**DIRECTIONS**:
Exact copy required. Repeat the records, but keep the pictures out.

[Dataset entries]
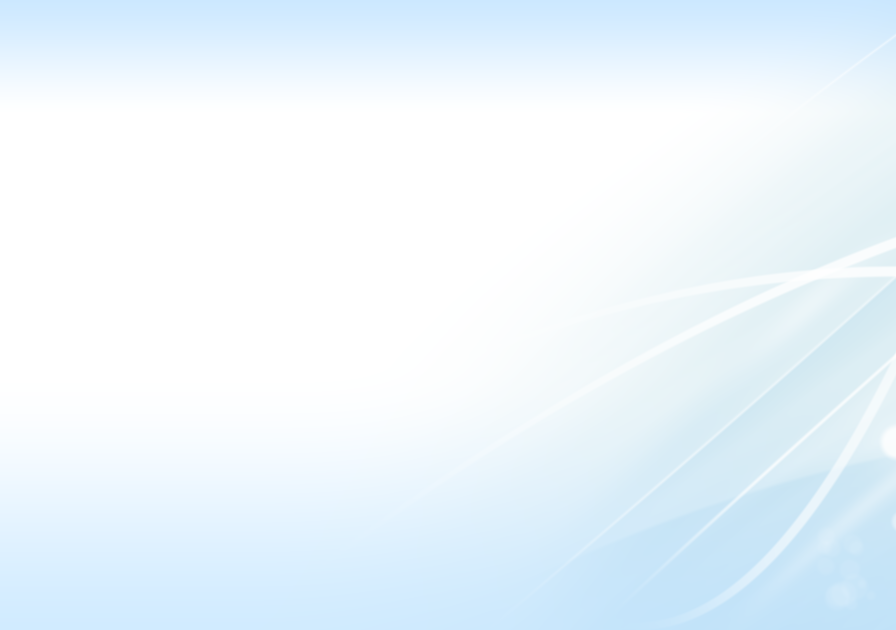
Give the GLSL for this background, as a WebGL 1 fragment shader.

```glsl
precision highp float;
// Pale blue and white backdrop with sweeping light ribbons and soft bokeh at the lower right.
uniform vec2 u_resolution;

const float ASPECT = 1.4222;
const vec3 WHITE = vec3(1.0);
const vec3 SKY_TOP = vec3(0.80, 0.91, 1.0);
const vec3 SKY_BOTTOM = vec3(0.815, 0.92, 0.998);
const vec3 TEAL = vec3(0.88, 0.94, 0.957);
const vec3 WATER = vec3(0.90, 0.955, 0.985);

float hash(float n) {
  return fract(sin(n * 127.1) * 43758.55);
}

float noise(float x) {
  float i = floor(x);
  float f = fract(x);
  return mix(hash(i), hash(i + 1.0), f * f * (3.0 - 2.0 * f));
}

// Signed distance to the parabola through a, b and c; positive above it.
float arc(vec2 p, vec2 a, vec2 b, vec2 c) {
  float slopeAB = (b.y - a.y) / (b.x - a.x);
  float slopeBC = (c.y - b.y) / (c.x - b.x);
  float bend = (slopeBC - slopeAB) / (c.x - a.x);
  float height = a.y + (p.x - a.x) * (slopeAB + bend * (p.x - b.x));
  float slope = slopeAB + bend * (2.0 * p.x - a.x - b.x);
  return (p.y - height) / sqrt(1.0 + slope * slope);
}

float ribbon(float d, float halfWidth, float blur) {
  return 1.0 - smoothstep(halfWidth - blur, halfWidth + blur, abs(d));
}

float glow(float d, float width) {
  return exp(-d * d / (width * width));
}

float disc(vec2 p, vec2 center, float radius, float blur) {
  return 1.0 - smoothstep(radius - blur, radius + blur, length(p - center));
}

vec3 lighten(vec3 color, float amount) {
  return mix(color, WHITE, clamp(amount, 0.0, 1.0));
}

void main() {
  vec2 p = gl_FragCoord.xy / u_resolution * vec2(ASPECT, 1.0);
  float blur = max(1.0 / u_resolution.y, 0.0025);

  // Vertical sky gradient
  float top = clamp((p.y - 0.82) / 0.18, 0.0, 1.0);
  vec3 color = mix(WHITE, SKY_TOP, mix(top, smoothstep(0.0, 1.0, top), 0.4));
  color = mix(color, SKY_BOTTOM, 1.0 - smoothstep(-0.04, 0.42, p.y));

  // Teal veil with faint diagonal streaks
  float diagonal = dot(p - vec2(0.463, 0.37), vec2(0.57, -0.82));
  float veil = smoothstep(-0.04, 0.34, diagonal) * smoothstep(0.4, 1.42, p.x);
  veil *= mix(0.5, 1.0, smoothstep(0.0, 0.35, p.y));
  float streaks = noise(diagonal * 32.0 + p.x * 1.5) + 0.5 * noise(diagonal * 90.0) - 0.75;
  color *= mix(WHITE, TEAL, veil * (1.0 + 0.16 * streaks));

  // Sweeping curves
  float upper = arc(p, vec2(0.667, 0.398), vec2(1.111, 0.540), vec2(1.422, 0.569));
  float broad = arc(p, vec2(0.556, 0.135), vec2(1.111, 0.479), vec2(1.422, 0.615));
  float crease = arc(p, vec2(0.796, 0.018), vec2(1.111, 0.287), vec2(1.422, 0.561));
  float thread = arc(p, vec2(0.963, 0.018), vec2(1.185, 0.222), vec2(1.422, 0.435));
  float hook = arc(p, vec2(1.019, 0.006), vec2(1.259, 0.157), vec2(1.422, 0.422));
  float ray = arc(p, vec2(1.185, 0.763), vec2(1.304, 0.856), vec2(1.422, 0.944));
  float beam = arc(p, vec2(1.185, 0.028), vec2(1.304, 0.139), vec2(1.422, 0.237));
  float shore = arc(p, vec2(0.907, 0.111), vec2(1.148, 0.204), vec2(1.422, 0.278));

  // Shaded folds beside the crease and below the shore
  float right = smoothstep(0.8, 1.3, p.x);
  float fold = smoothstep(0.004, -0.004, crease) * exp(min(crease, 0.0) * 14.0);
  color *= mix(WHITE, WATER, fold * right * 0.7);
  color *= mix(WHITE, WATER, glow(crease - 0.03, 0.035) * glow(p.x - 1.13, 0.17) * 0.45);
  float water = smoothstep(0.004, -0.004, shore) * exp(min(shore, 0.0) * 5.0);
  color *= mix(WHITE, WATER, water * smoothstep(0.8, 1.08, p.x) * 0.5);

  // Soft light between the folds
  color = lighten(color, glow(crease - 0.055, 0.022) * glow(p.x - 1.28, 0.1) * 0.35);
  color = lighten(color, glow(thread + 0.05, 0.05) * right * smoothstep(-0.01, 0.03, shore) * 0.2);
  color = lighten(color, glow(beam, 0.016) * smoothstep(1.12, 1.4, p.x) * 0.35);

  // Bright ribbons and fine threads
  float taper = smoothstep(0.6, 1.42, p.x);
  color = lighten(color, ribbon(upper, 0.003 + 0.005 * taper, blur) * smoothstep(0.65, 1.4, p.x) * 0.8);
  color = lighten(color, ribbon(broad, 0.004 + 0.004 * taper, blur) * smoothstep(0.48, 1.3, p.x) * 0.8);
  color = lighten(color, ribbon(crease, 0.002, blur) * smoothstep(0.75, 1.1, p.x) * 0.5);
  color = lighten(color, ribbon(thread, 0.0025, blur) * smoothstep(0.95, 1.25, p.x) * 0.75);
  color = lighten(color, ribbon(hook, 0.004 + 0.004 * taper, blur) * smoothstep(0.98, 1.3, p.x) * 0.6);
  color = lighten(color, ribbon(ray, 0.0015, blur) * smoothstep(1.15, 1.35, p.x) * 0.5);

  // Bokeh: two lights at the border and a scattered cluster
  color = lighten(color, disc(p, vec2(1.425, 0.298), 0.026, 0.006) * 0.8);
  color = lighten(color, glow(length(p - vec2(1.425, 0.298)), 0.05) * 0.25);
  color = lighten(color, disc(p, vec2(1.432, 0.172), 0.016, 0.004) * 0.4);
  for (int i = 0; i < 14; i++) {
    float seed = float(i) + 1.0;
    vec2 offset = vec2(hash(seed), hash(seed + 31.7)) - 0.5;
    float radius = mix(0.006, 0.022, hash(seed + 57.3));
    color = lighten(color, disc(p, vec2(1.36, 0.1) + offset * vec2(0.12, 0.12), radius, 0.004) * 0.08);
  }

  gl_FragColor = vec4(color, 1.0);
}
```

**FINAL ANSWER**:
Give the GLSL for this background, as a WebGL 1 fragment shader.

```glsl
precision highp float;
// Pale blue and white backdrop with sweeping light ribbons and soft bokeh at the lower right.
uniform vec2 u_resolution;

const float ASPECT = 1.4222;
const vec3 WHITE = vec3(1.0);
const vec3 SKY_TOP = vec3(0.80, 0.91, 1.0);
const vec3 SKY_BOTTOM = vec3(0.815, 0.92, 0.998);
const vec3 TEAL = vec3(0.88, 0.94, 0.957);
const vec3 WATER = vec3(0.90, 0.955, 0.985);

float hash(float n) {
  return fract(sin(n * 127.1) * 43758.55);
}

float noise(float x) {
  float i = floor(x);
  float f = fract(x);
  return mix(hash(i), hash(i + 1.0), f * f * (3.0 - 2.0 * f));
}

// Signed distance to the parabola through a, b and c; positive above it.
float arc(vec2 p, vec2 a, vec2 b, vec2 c) {
  float slopeAB = (b.y - a.y) / (b.x - a.x);
  float slopeBC = (c.y - b.y) / (c.x - b.x);
  float bend = (slopeBC - slopeAB) / (c.x - a.x);
  float height = a.y + (p.x - a.x) * (slopeAB + bend * (p.x - b.x));
  float slope = slopeAB + bend * (2.0 * p.x - a.x - b.x);
  return (p.y - height) / sqrt(1.0 + slope * slope);
}

float ribbon(float d, float halfWidth, float blur) {
  return 1.0 - smoothstep(halfWidth - blur, halfWidth + blur, abs(d));
}

float glow(float d, float width) {
  return exp(-d * d / (width * width));
}

float disc(vec2 p, vec2 center, float radius, float blur) {
  return 1.0 - smoothstep(radius - blur, radius + blur, length(p - center));
}

vec3 lighten(vec3 color, float amount) {
  return mix(color, WHITE, clamp(amount, 0.0, 1.0));
}

void main() {
  vec2 p = gl_FragCoord.xy / u_resolution * vec2(ASPECT, 1.0);
  float blur = max(1.0 / u_resolution.y, 0.0025);

  // Vertical sky gradient
  float top = clamp((p.y - 0.82) / 0.18, 0.0, 1.0);
  vec3 color = mix(WHITE, SKY_TOP, mix(top, smoothstep(0.0, 1.0, top), 0.4));
  color = mix(color, SKY_BOTTOM, 1.0 - smoothstep(-0.04, 0.42, p.y));

  // Teal veil with faint diagonal streaks
  float diagonal = dot(p - vec2(0.463, 0.37), vec2(0.57, -0.82));
  float veil = smoothstep(-0.04, 0.34, diagonal) * smoothstep(0.4, 1.42, p.x);
  veil *= mix(0.5, 1.0, smoothstep(0.0, 0.35, p.y));
  float streaks = noise(diagonal * 32.0 + p.x * 1.5) + 0.5 * noise(diagonal * 90.0) - 0.75;
  color *= mix(WHITE, TEAL, veil * (1.0 + 0.16 * streaks));

  // Sweeping curves
  float upper = arc(p, vec2(0.667, 0.398), vec2(1.111, 0.540), vec2(1.422, 0.569));
  float broad = arc(p, vec2(0.556, 0.135), vec2(1.111, 0.479), vec2(1.422, 0.615));
  float crease = arc(p, vec2(0.796, 0.018), vec2(1.111, 0.287), vec2(1.422, 0.561));
  float thread = arc(p, vec2(0.963, 0.018), vec2(1.185, 0.222), vec2(1.422, 0.435));
  float hook = arc(p, vec2(1.019, 0.006), vec2(1.259, 0.157), vec2(1.422, 0.422));
  float ray = arc(p, vec2(1.185, 0.763), vec2(1.304, 0.856), vec2(1.422, 0.944));
  float beam = arc(p, vec2(1.185, 0.028), vec2(1.304, 0.139), vec2(1.422, 0.237));
  float shore = arc(p, vec2(0.907, 0.111), vec2(1.148, 0.204), vec2(1.422, 0.278));

  // Shaded folds beside the crease and below the shore
  float right = smoothstep(0.8, 1.3, p.x);
  float fold = smoothstep(0.004, -0.004, crease) * exp(min(crease, 0.0) * 14.0);
  color *= mix(WHITE, WATER, fold * right * 0.7);
  color *= mix(WHITE, WATER, glow(crease - 0.03, 0.035) * glow(p.x - 1.13, 0.17) * 0.45);
  float water = smoothstep(0.004, -0.004, shore) * exp(min(shore, 0.0) * 5.0);
  color *= mix(WHITE, WATER, water * smoothstep(0.8, 1.08, p.x) * 0.5);

  // Soft light between the folds
  color = lighten(color, glow(crease - 0.055, 0.022) * glow(p.x - 1.28, 0.1) * 0.35);
  color = lighten(color, glow(thread + 0.05, 0.05) * right * smoothstep(-0.01, 0.03, shore) * 0.2);
  color = lighten(color, glow(beam, 0.016) * smoothstep(1.12, 1.4, p.x) * 0.35);

  // Bright ribbons and fine threads
  float taper = smoothstep(0.6, 1.42, p.x);
  color = lighten(color, ribbon(upper, 0.003 + 0.005 * taper, blur) * smoothstep(0.65, 1.4, p.x) * 0.8);
  color = lighten(color, ribbon(broad, 0.004 + 0.004 * taper, blur) * smoothstep(0.48, 1.3, p.x) * 0.8);
  color = lighten(color, ribbon(crease, 0.002, blur) * smoothstep(0.75, 1.1, p.x) * 0.5);
  color = lighten(color, ribbon(thread, 0.0025, blur) * smoothstep(0.95, 1.25, p.x) * 0.75);
  color = lighten(color, ribbon(hook, 0.004 + 0.004 * taper, blur) * smoothstep(0.98, 1.3, p.x) * 0.6);
  color = lighten(color, ribbon(ray, 0.0015, blur) * smoothstep(1.15, 1.35, p.x) * 0.5);

  // Bokeh: two lights at the border and a scattered cluster
  color = lighten(color, disc(p, vec2(1.425, 0.298), 0.026, 0.006) * 0.8);
  color = lighten(color, glow(length(p - vec2(1.425, 0.298)), 0.05) * 0.25);
  color = lighten(color, disc(p, vec2(1.432, 0.172), 0.016, 0.004) * 0.4);
  for (int i = 0; i < 14; i++) {
    float seed = float(i) + 1.0;
    vec2 offset = vec2(hash(seed), hash(seed + 31.7)) - 0.5;
    float radius = mix(0.006, 0.022, hash(seed + 57.3));
    color = lighten(color, disc(p, vec2(1.36, 0.1) + offset * vec2(0.12, 0.12), radius, 0.004) * 0.08);
  }

  gl_FragColor = vec4(color, 1.0);
}
```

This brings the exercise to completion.